I just had a chance to sit down with Sony president and CEO Kaz Hirai for an enlightening chat about the electronics-maker's past, present, and future. Topics up for discussion include the company's new line of 4K televisions (including that new prototype...
With Sony's traditional businesses such as TV making heavy losses, new CEO Kaz Hirai has said that the company will prioritize stronger areas such as digital imaging in order to return to profitability. We're seeing the first fruits of that promise today, as Sony has announced plans to invest ¥80 billion (about $997 million) in its CMOS sensors. The move will increase production capacity of the new "stacked" sensors at the company's Nagasaki plant to around 60,000 wafers a month.
The stacked sensors are mostly intended for smartphones, and use a new manufacturing
Sony has sold 1.8 million Vitas, its newest handheld system that launched last February in North America and last December in Japan, worldwide during the 2011 fiscal year, which ended on March 31. Meanwhile, Apple sold almost 12 million iPads in early 2012. Speaking during the company’s 2011 fiscal year end earnings call, Sony president and chief executive Kaz Hirai called the 1.8 million Vitas sold a good start, according to Gamasutra . “For a game platform, like Vita, the software is the key to success,” said Hirai. ”We have to reinforce the software area in order to improve
Sony’s game division plans to launch a new networked video recorder and media storage device by the bizarre name “nasne.” The new home gadget will be available in Japan on July 19 for 16,980 yen, or $211. The device has a 500-gigabyte hard disk drive and will have both digital terrestrial and satellite broadcasting tuners. It’s the sort of new device that Sony’s new chief executive, Kaz Hirai, wants to launch to prove that the Japanese consumer electronics giant hasn’t lost its mojo. You could probably think of nasne as the ultimate convergence device.

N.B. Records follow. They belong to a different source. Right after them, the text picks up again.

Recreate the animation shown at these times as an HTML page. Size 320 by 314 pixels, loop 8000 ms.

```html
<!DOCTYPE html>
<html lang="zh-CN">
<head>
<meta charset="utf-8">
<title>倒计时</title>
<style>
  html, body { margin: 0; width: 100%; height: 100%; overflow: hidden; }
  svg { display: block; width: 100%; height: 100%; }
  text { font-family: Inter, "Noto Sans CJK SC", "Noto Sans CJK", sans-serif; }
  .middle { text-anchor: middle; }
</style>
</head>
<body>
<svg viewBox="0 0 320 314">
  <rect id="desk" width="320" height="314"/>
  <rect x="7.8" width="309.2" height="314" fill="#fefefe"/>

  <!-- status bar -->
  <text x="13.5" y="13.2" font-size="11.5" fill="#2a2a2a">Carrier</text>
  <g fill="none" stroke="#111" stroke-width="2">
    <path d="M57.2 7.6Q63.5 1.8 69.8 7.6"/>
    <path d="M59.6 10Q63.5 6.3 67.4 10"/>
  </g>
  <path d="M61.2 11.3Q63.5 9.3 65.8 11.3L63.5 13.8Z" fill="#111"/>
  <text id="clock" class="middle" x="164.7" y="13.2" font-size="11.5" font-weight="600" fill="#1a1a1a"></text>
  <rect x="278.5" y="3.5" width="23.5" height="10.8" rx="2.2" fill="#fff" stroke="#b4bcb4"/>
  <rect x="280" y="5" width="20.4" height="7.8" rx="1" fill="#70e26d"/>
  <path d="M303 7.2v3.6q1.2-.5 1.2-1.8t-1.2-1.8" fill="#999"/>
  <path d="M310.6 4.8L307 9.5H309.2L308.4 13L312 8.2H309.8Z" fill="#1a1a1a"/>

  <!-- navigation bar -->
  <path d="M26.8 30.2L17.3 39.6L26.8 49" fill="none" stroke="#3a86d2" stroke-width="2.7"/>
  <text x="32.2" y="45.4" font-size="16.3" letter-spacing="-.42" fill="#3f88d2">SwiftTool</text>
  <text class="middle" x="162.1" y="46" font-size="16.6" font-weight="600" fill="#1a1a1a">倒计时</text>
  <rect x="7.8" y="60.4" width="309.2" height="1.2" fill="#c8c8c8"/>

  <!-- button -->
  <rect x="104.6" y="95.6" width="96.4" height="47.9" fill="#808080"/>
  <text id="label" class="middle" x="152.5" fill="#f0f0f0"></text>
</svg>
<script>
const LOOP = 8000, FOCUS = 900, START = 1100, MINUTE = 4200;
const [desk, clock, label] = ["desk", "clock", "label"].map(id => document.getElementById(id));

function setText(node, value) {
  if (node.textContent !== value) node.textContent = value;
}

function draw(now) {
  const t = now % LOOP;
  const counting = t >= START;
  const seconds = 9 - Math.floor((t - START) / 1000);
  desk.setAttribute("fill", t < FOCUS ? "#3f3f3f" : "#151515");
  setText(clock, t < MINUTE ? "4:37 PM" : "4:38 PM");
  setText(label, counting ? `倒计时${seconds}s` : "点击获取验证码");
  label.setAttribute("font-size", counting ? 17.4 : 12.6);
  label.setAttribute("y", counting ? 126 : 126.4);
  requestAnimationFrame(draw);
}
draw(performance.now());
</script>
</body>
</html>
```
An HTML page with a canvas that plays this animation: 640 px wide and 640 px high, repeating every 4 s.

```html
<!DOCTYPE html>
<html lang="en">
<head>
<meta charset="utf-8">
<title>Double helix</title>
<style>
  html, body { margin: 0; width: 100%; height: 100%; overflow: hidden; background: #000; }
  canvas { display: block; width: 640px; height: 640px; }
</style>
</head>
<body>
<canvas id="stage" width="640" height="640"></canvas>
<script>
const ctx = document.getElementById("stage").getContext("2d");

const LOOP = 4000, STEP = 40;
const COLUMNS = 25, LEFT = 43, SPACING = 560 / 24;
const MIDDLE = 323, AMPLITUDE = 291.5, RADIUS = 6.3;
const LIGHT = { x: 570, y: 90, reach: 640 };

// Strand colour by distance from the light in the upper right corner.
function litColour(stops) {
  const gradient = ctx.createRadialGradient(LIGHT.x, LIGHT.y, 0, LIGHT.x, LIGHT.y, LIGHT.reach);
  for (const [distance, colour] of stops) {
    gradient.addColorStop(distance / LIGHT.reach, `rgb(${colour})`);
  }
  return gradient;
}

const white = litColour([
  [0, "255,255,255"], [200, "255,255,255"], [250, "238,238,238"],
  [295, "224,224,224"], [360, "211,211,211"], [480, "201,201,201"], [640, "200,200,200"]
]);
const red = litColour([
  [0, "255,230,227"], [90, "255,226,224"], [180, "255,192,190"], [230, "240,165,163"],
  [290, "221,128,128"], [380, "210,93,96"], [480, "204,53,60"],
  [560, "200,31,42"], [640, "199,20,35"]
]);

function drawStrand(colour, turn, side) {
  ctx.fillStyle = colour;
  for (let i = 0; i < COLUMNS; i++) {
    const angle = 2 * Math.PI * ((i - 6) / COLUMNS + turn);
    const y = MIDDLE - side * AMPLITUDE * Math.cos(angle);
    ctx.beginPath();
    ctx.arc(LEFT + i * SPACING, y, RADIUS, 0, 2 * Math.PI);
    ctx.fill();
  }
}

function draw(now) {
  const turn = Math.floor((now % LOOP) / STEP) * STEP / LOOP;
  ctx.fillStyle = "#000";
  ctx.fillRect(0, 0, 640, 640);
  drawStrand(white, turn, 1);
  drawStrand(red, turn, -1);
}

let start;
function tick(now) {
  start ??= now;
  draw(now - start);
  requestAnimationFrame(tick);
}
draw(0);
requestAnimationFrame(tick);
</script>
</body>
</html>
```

Sony has unveiled its new organizational structure under the banner of 'One Sony,' just ahead of Kaz Hirai formally taking over the role of CEO from April 1. Most notably, in addition to helming the CEO position, Hirai will be directly responsible for turning around Sony's perennial loss-making TV division. The move is both symbolic and strategic, as Hirai is tackling the company's most problematic division head-on, and is expected to apply the similar cost-cutting strategies that he had employed as head of PlayStation to turn its fortunes around.
In early January, it was widely reported that Kaz Hirai will become the president of Sony in April 2012. At that time, current CEO Sir Howard Stringer was expected to maintain his role. Today, Sony announced Hirai is taking over the roles of president and CEO starting on April 1.